The Akaroa Mail. TUESDAY, MAY 19, 1914. IMPROVEMENT IN PENINSULA FARMING.
This is decidedly an age of utility. It is remarkable when one looks back to last century and to periods previous to that time what immense waste of materials was oarried on every day. People lived carelessly, and using
For J> fluenza take Woods' Great Peppermint Cure. Never fails, 1/6, 2/6
rough implements threw away much
ibat was of value. The advance of
science has led to the discovery of the n uees to which byproducts can be Wj made, and where a man plying an in- r dustry in the old days only took no'.e of the main material, now he utilises , the by-products as muub as the chief j article. At one time a mun was cou- J sidered small and mean if he guarded against waste and used up all within his reach. Science has done much in the advancement of agriculture and the value of land, and the rush of competition has rendered it absolutely necessary for modern farmers to use every small byproduct on their farms. Taking a view of the history of farming on the Peninsula alone, the change is very apparent. Fifty years ago milking cows was heavy work, and each man made his own cheese. The work was carried on in a rougb ' i manner, and though many of tbe farmers of that time worked hard, the production of cheese was carried on in a most slovenly manner. Later, when the co operative cheese factories

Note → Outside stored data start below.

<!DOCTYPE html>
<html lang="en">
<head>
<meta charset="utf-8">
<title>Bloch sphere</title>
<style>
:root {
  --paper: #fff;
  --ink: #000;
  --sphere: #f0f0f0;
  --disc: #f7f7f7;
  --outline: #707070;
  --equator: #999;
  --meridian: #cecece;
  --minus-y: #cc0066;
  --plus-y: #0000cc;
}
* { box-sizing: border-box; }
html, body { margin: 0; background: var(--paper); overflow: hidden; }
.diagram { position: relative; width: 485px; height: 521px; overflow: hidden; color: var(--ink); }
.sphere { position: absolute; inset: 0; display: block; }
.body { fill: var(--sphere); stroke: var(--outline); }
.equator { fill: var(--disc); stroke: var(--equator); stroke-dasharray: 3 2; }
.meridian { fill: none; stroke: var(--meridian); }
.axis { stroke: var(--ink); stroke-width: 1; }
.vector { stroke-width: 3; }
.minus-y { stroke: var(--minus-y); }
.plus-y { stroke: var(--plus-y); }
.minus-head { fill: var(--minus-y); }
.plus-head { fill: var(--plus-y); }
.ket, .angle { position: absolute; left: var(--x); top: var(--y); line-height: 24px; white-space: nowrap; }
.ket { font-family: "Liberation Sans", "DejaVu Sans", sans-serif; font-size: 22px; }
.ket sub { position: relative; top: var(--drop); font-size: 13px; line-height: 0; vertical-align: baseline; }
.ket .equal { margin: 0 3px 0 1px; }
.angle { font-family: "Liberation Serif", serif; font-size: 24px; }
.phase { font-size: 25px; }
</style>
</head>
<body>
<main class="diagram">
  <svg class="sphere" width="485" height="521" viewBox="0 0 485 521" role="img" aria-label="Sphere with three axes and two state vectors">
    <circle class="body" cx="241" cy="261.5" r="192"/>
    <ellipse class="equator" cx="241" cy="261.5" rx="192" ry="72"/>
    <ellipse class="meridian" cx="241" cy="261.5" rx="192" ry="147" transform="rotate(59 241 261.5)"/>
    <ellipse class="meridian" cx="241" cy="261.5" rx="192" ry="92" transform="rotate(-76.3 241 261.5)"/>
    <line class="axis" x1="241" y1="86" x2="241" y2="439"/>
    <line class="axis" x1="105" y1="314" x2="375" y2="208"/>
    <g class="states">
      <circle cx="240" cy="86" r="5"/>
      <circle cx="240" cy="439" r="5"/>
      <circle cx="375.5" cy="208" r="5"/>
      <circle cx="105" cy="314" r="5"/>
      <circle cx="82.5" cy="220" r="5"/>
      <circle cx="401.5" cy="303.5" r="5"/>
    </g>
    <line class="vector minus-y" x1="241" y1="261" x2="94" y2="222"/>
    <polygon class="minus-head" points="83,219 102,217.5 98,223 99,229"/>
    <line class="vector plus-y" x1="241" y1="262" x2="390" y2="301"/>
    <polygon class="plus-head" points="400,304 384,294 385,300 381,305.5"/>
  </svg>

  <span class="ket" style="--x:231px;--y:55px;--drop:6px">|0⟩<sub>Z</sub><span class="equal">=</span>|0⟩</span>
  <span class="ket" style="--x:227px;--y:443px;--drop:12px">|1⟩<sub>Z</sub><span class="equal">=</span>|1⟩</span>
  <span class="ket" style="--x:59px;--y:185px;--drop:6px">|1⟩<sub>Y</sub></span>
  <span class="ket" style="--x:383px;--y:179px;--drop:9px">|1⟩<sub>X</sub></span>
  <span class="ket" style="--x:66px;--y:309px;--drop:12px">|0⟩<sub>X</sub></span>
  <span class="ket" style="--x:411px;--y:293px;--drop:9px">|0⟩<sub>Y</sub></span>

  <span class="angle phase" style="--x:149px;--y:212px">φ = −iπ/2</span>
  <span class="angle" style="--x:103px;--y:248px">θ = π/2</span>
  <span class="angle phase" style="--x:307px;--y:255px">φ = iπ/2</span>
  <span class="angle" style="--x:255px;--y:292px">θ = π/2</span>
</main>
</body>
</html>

were started, an immense improve meat was made. Better facilities were obtainable for the output of the cheese, and a better system of selling inaugurated. The new plan to start a butter factory at Akaroa is another step in the progress of the district, and it is gratifying to note that the Bnrry's Bay Co operative Cheese Factory is installing a whey butter plant. The piggeries in connection with the factories have not been tbe success that they should have been, owkg to the control of the market. The weaners are bought at the time when the price is the highest, and the piga are sold when the market is moat depressed. We have remarked many times on the need for a bacon factory on the Peninsula, but until that is instituted the profit from piggeries must be smaller than it ought to be. In every other agricultural district of any .size there is a bacon factory, and the Peninsula farmers are losing money by not following suit. The work of the dairy farmer is going to be extended still further at no late date by the coming fruit-growing industry. Orchard work can be carried on easily in conjunction with milking, and the profits aro so good that in a few years up to date dairy farmers will have their annual profits from fruit growing. The labour problem.is the crumple in the rose leaf, and the farmer who has a family of children to aid him will be in a good position. Machinery is rapidly replacing labour everywhere, and when a farmer is independent of outside labour he is free from the worry which makes any enterprise more or less doubtful, The progreßß in the farming methods of the Peninsula has been most rapid, and every possible use is being made of the valuable land which makes this district such a rich one.